From the first place Novice team, father and son duo Jeff and Nicholas Crews: Thanks for the fun event. I was going to wait a bit to see if my son wanted to do another one, but he suggested we do it again as we were driving home, so we will hopefully attend more!

From third Novice, father and daughter Isaac and Scout Miller: We were on the way home when the email came in with the results. We rolled the windows down while stuck on Hwy26 and started whooping and hollering. It was pretty exciting and unexpected. 

From other ralliers:
Thank you for all of the work put into keeping this sport alive and encouraging new participants. It was really great to see so many new (to us at least) faces. Looking forward to the next one!

Thanks for offering the rally school -- it's obvious how much work goes into it, and we appreciated the opportunity to participate!

The rally was awesome and exceeded our expectations! We really appreciate all the hard work that must go into creating a rally course and putting together the notes and instructions. The rally course had a perfect balance of straightforward and challenging -- it kept us engaged but never so frustrated that we wanted to throw in the towel.

We like solving puzzles, learning new skills, driving, and exploring new areas -- the rally offered all these and much more! We enjoyed talking with the other teams at the start location -- everyone was so friendly!

The school taught us everything we needed to know to run our first rally together. The most helpful aspect was probably learning how to understand and work with the route instructions and rallymaster notes (via all the handouts and the Zoom meeting) -- it's a whole new language that would have been a real struggle to learn any other way.

What the rallymasters said
Some of this event may have seemed familiar. We reused parts of an event we put on a couple of years ago. Since rally school is a teaching opportunity, we retained some “tried and true” rally challenges.

A number switch (numbered route instructions printed out of numerical order) had some cars traveling through a rural neighborhood in one direction, while other cars went the opposite way, providing opportunity for rally cars to wave and wonder...are we off course or are they?

A spelling trap offered another opportunity for some teams to go one way while the others took a different route. Everyone rejoined a common route, with those who didn’t notice the spelling error getting a few extra penalty points.

Two instructions offered a lesson in defined terms vs signs. Both opportunities occurred at railroad crossings:
PAUSE 15 seconds at STOP ITIS
PAUSE 15 seconds at “STOP” ITIS

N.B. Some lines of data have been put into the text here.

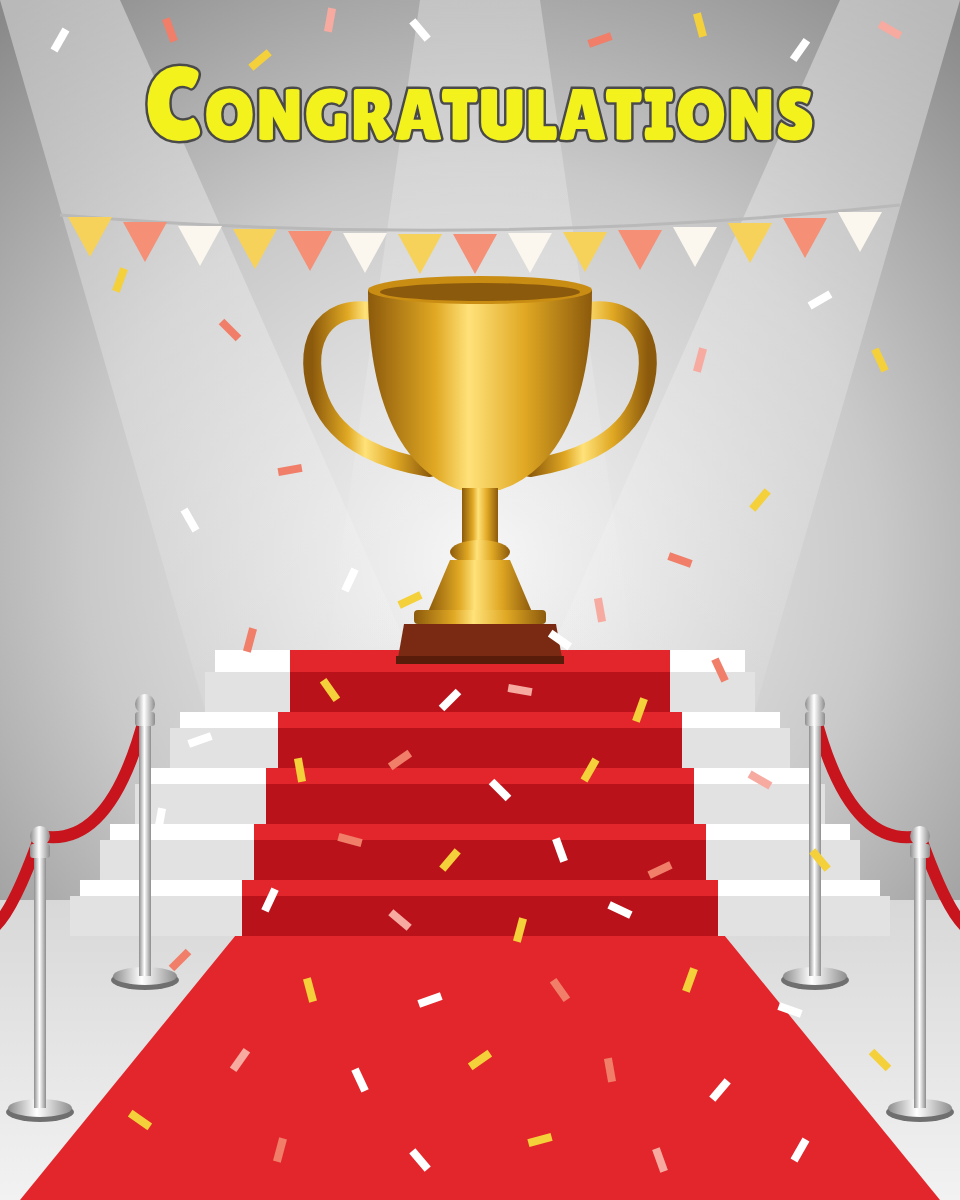
<!DOCTYPE html>
<html lang="en">
<head>
<meta charset="utf-8">
<title>Congratulations</title>
<link rel="stylesheet" href="https://fonts.googleapis.com/css2?family=Lilita+One&display=swap">
<style>
:root{
  --bg-light:#f6f6f6;
  --bg-dark:#8a8a8a;
  --title-fill:#f4f21c;
  --title-edge:#4a4a4a;
  --carpet:#e2262b;
  --carpet-shade:#b9121a;
  --step-top:#ffffff;
  --step-face:#e2e2e2;
  --gold-light:#ffe27a;
  --gold:#e0a823;
  --gold-dark:#8c5a0c;
  --rope:#c8141c;
  --silver-light:#ffffff;
  --silver-dark:#8d8d8d;
}
html,body{margin:0;padding:0;overflow:hidden;background:var(--bg-dark);}
.stage{position:relative;width:960px;height:1200px;overflow:hidden;}
.stage svg{position:absolute;inset:0;display:block;}
.title{
  position:absolute;left:0;right:0;top:52px;margin:0;text-align:center;
  font-family:"Lilita One",sans-serif;font-weight:400;font-size:104px;line-height:1;
  font-variant:small-caps;letter-spacing:1px;color:var(--title-fill);
  -webkit-text-stroke:5px var(--title-edge);paint-order:stroke fill;
}
</style>
</head>
<body>
<main class="stage">
<svg viewBox="0 0 960 1200" width="960" height="1200" aria-hidden="true">
  <defs>
    <radialGradient id="backdrop" cx="480" cy="560" r="720" gradientUnits="userSpaceOnUse">
      <stop offset="0" stop-color="var(--bg-light)"/>
      <stop offset="0.55" stop-color="#c9c9c9"/>
      <stop offset="1" stop-color="var(--bg-dark)"/>
    </radialGradient>
    <linearGradient id="beam" x1="0" y1="0" x2="0" y2="1">
      <stop offset="0" stop-color="#fff" stop-opacity="0.9"/>
      <stop offset="1" stop-color="#fff" stop-opacity="0"/>
    </linearGradient>
    <linearGradient id="gold-body" x1="0" y1="0" x2="1" y2="0">
      <stop offset="0" stop-color="var(--gold-dark)"/>
      <stop offset="0.3" stop-color="var(--gold)"/>
      <stop offset="0.45" stop-color="var(--gold-light)"/>
      <stop offset="0.7" stop-color="var(--gold)"/>
      <stop offset="1" stop-color="var(--gold-dark)"/>
    </linearGradient>
    <linearGradient id="silver" x1="0" y1="0" x2="1" y2="0">
      <stop offset="0" stop-color="var(--silver-dark)"/>
      <stop offset="0.45" stop-color="var(--silver-light)"/>
      <stop offset="1" stop-color="var(--silver-dark)"/>
    </linearGradient>
    <linearGradient id="floor" x1="0" y1="0" x2="0" y2="1">
      <stop offset="0" stop-color="#d8d8d8"/>
      <stop offset="1" stop-color="#f2f2f2"/>
    </linearGradient>
    <g id="stanchion">
      <ellipse cx="0" cy="0" rx="34" ry="10" fill="#6f6f6f"/>
      <ellipse cx="0" cy="-4" rx="32" ry="9" fill="url(#silver)"/>
      <rect x="-6" y="-260" width="12" height="256" fill="url(#silver)"/>
      <rect x="-10" y="-268" width="20" height="14" rx="3" fill="url(#silver)"/>
      <circle cx="0" cy="-276" r="10" fill="url(#silver)"/>
    </g>
    <rect id="flake-y" x="-4" y="-12" width="8" height="24" fill="#f4d03a"/>
    <rect id="flake-s" x="-4" y="-12" width="8" height="24" fill="#f07e68"/>
    <rect id="flake-w" x="-4" y="-12" width="8" height="24" fill="#ffffff"/>
    <rect id="flake-p" x="-4" y="-12" width="8" height="24" fill="#f6aaa0"/>
    <polygon id="pennant-y" points="-22,0 22,0 0,40" fill="#f7d25a"/>
    <polygon id="pennant-s" points="-22,0 22,0 0,40" fill="#f58f75"/>
    <polygon id="pennant-w" points="-22,0 22,0 0,40" fill="#fbf7ee"/>
  </defs>

  <g class="backdrop">
    <rect width="960" height="1200" fill="url(#backdrop)"/>
    <polygon points="0,0 120,0 520,900 260,900" fill="url(#beam)" opacity="0.45"/>
    <polygon points="960,0 840,0 440,900 700,900" fill="url(#beam)" opacity="0.45"/>
    <polygon points="420,0 540,0 640,700 320,700" fill="url(#beam)" opacity="0.35"/>
    <rect y="900" width="960" height="300" fill="url(#floor)"/>
  </g>

  <g class="bunting">
    <path d="M60 215 Q480 250 900 205" fill="none" stroke="#b9b9b9" stroke-width="3"/>
    <use href="#pennant-y" x="90" y="217"/>
    <use href="#pennant-s" x="145" y="222"/>
    <use href="#pennant-w" x="200" y="226"/>
    <use href="#pennant-y" x="255" y="229"/>
    <use href="#pennant-s" x="310" y="231"/>
    <use href="#pennant-w" x="365" y="233"/>
    <use href="#pennant-y" x="420" y="234"/>
    <use href="#pennant-s" x="475" y="234"/>
    <use href="#pennant-w" x="530" y="233"/>
    <use href="#pennant-y" x="585" y="232"/>
    <use href="#pennant-s" x="640" y="230"/>
    <use href="#pennant-w" x="695" y="227"/>
    <use href="#pennant-y" x="750" y="223"/>
    <use href="#pennant-s" x="805" y="218"/>
    <use href="#pennant-w" x="860" y="212"/>
  </g>

  <g class="floor-carpet">
    <polygon points="240,930 720,930 940,1200 20,1200" fill="var(--carpet)"/>
  </g>

  <g class="podium">
    <rect x="70" y="896" width="820" height="40" fill="var(--step-face)"/>
    <rect x="80" y="880" width="800" height="16" fill="var(--step-top)"/>
    <rect x="100" y="840" width="760" height="40" fill="var(--step-face)"/>
    <rect x="110" y="824" width="740" height="16" fill="var(--step-top)"/>
    <rect x="135" y="784" width="690" height="40" fill="var(--step-face)"/>
    <rect x="145" y="768" width="670" height="16" fill="var(--step-top)"/>
    <rect x="170" y="728" width="620" height="40" fill="var(--step-face)"/>
    <rect x="180" y="712" width="600" height="16" fill="var(--step-top)"/>
    <rect x="205" y="672" width="550" height="40" fill="var(--step-face)"/>
    <rect x="215" y="650" width="530" height="22" fill="var(--step-top)"/>
  </g>

  <g class="stair-carpet">
    <rect x="290" y="650" width="380" height="22" fill="var(--carpet)"/>
    <rect x="290" y="672" width="380" height="40" fill="var(--carpet-shade)"/>
    <rect x="278" y="712" width="404" height="16" fill="var(--carpet)"/>
    <rect x="278" y="728" width="404" height="40" fill="var(--carpet-shade)"/>
    <rect x="266" y="768" width="428" height="16" fill="var(--carpet)"/>
    <rect x="266" y="784" width="428" height="40" fill="var(--carpet-shade)"/>
    <rect x="254" y="824" width="452" height="16" fill="var(--carpet)"/>
    <rect x="254" y="840" width="452" height="40" fill="var(--carpet-shade)"/>
    <rect x="242" y="880" width="476" height="16" fill="var(--carpet)"/>
    <rect x="242" y="896" width="476" height="40" fill="var(--carpet-shade)"/>
  </g>

  <g class="trophy">
    <path d="M378 312 C318 300 300 350 320 400 C338 445 390 462 430 468" fill="none" stroke="url(#gold-body)" stroke-width="18" stroke-linecap="round"/>
    <path d="M582 312 C642 300 660 350 640 400 C622 445 570 462 530 468" fill="none" stroke="url(#gold-body)" stroke-width="18" stroke-linecap="round"/>
    <path d="M368 290 L592 290 C592 400 560 470 500 490 L460 490 C400 470 368 400 368 290 Z" fill="url(#gold-body)"/>
    <ellipse cx="480" cy="290" rx="112" ry="14" fill="#c98d14"/>
    <ellipse cx="480" cy="292" rx="100" ry="9" fill="#8c5a0c"/>
    <rect x="462" y="488" width="36" height="60" fill="url(#gold-body)"/>
    <ellipse cx="480" cy="552" rx="30" ry="12" fill="url(#gold-body)"/>
    <path d="M450 560 L510 560 L532 612 L428 612 Z" fill="url(#gold-body)"/>
    <rect x="414" y="610" width="132" height="14" rx="4" fill="url(#gold-body)"/>
    <path d="M404 624 L556 624 L562 658 L398 658 Z" fill="#7a2a12"/>
    <rect x="396" y="656" width="168" height="8" fill="#5a1c0a"/>
  </g>

  <g class="barriers">
    <path d="M145 716 Q110 850 40 836" fill="none" stroke="var(--rope)" stroke-width="12" stroke-linecap="round"/>
    <path d="M40 836 Q10 920 -10 930" fill="none" stroke="var(--rope)" stroke-width="12" stroke-linecap="round"/>
    <path d="M815 716 Q850 850 920 836" fill="none" stroke="var(--rope)" stroke-width="12" stroke-linecap="round"/>
    <path d="M920 836 Q950 920 970 930" fill="none" stroke="var(--rope)" stroke-width="12" stroke-linecap="round"/>
    <use href="#stanchion" x="145" y="980"/>
    <use href="#stanchion" x="815" y="980"/>
    <use href="#stanchion" x="40" y="1112"/>
    <use href="#stanchion" x="920" y="1112"/>
  </g>

  <g class="confetti">
    <use href="#flake-w" transform="translate(60 40) rotate(30)"/>
    <use href="#flake-s" transform="translate(170 30) rotate(-20)"/>
    <use href="#flake-y" transform="translate(260 60) rotate(50)"/>
    <use href="#flake-p" transform="translate(330 20) rotate(10)"/>
    <use href="#flake-w" transform="translate(420 30) rotate(-40)"/>
    <use href="#flake-s" transform="translate(600 40) rotate(70)"/>
    <use href="#flake-y" transform="translate(700 25) rotate(-15)"/>
    <use href="#flake-w" transform="translate(800 50) rotate(35)"/>
    <use href="#flake-p" transform="translate(890 30) rotate(-60)"/>
    <use href="#flake-y" transform="translate(120 280) rotate(20)"/>
    <use href="#flake-s" transform="translate(230 330) rotate(-45)"/>
    <use href="#flake-w" transform="translate(820 300) rotate(60)"/>
    <use href="#flake-y" transform="translate(880 360) rotate(-25)"/>
    <use href="#flake-p" transform="translate(700 360) rotate(15)"/>
    <use href="#flake-s" transform="translate(290 470) rotate(80)"/>
    <use href="#flake-w" transform="translate(190 520) rotate(-30)"/>
    <use href="#flake-y" transform="translate(760 500) rotate(40)"/>
    <use href="#flake-s" transform="translate(680 560) rotate(-70)"/>
    <use href="#flake-w" transform="translate(350 580) rotate(25)"/>
    <use href="#flake-p" transform="translate(600 610) rotate(-10)"/>
    <use href="#flake-y" transform="translate(410 600) rotate(65)"/>
    <use href="#flake-w" transform="translate(560 640) rotate(-55)"/>
    <use href="#flake-s" transform="translate(250 640) rotate(15)"/>
    <use href="#flake-y" transform="translate(330 690) rotate(-35)"/>
    <use href="#flake-w" transform="translate(450 700) rotate(45)"/>
    <use href="#flake-p" transform="translate(520 690) rotate(-80)"/>
    <use href="#flake-y" transform="translate(640 710) rotate(20)"/>
    <use href="#flake-s" transform="translate(720 670) rotate(-25)"/>
    <use href="#flake-w" transform="translate(200 740) rotate(70)"/>
    <use href="#flake-y" transform="translate(300 770) rotate(-10)"/>
    <use href="#flake-s" transform="translate(400 760) rotate(55)"/>
    <use href="#flake-w" transform="translate(500 790) rotate(-45)"/>
    <use href="#flake-y" transform="translate(590 770) rotate(30)"/>
    <use href="#flake-p" transform="translate(760 780) rotate(-60)"/>
    <use href="#flake-w" transform="translate(160 820) rotate(10)"/>
    <use href="#flake-s" transform="translate(350 840) rotate(-75)"/>
    <use href="#flake-y" transform="translate(450 860) rotate(40)"/>
    <use href="#flake-w" transform="translate(560 850) rotate(-20)"/>
    <use href="#flake-s" transform="translate(660 870) rotate(65)"/>
    <use href="#flake-y" transform="translate(820 860) rotate(-40)"/>
    <use href="#flake-w" transform="translate(270 900) rotate(25)"/>
    <use href="#flake-p" transform="translate(400 920) rotate(-50)"/>
    <use href="#flake-y" transform="translate(520 930) rotate(15)"/>
    <use href="#flake-w" transform="translate(620 910) rotate(-65)"/>
    <use href="#flake-s" transform="translate(180 960) rotate(45)"/>
    <use href="#flake-y" transform="translate(310 990) rotate(-15)"/>
    <use href="#flake-w" transform="translate(430 1000) rotate(70)"/>
    <use href="#flake-s" transform="translate(560 990) rotate(-35)"/>
    <use href="#flake-y" transform="translate(690 980) rotate(20)"/>
    <use href="#flake-w" transform="translate(790 1010) rotate(-70)"/>
    <use href="#flake-p" transform="translate(240 1060) rotate(35)"/>
    <use href="#flake-w" transform="translate(360 1080) rotate(-25)"/>
    <use href="#flake-y" transform="translate(480 1060) rotate(55)"/>
    <use href="#flake-s" transform="translate(610 1070) rotate(-10)"/>
    <use href="#flake-w" transform="translate(720 1090) rotate(40)"/>
    <use href="#flake-y" transform="translate(140 1120) rotate(-55)"/>
    <use href="#flake-s" transform="translate(280 1150) rotate(15)"/>
    <use href="#flake-w" transform="translate(420 1160) rotate(-40)"/>
    <use href="#flake-y" transform="translate(540 1140) rotate(75)"/>
    <use href="#flake-p" transform="translate(660 1160) rotate(-20)"/>
    <use href="#flake-w" transform="translate(800 1150) rotate(30)"/>
    <use href="#flake-y" transform="translate(880 1060) rotate(-45)"/>
  </g>
</svg>
<h1 class="title">Congratulations</h1>
</main>
</body>
</html>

In the first case, STOP is a defined term, so you’re looking to pause at an intersection with a legal highway stop sign at which the contestant must stop. Since an intersection is defined as a crossing of rally roads at which the contestant could proceed in more than one direction, and since no such intersection exists at the railroad crossing, the correct action is to skip this ITIS instruction and its pause. In the second case, you’re looking to pause at a sign that reads stop. There is clearly a stop sign at the railroad crossing, so the correct action is to do the pause there and not skip the ITIS instruction.

Two notes were included. One was used only by cars who fell for the number switch. The other note was a sign hunt to pause every time you saw a particular sign. The note was introduced near the end of the rally and was correctly used three times.

Congratulate the winners
There are no prizes for this practice rally, but we do recognize winners. Fame and glory!

First overall and first in the SOP class was the team of David and JoAnn Gattman with a score of 118. With just 3 more points, second overall and second SOP was Russ and Kate Sherrell with 121 points. Lee and Patricia Nielsen finished third overall and third SOP with 178 points.

All three of the top finishing Novice teams were first-time Cascade ralliers. First Novice with a score of 233 was the father/son team of Jeff and Nicholas Crews. Second Novice was the team of Gene and Sandy Buzzelli with a score of 244. Finishing third Novice was the father/daughter team of Isaac and Scout Miller with 321.

Congratulations to all the rally school rally teams! You are all winners!

Click here for the complete rundown
Click here for Rally Results
Current Series Standings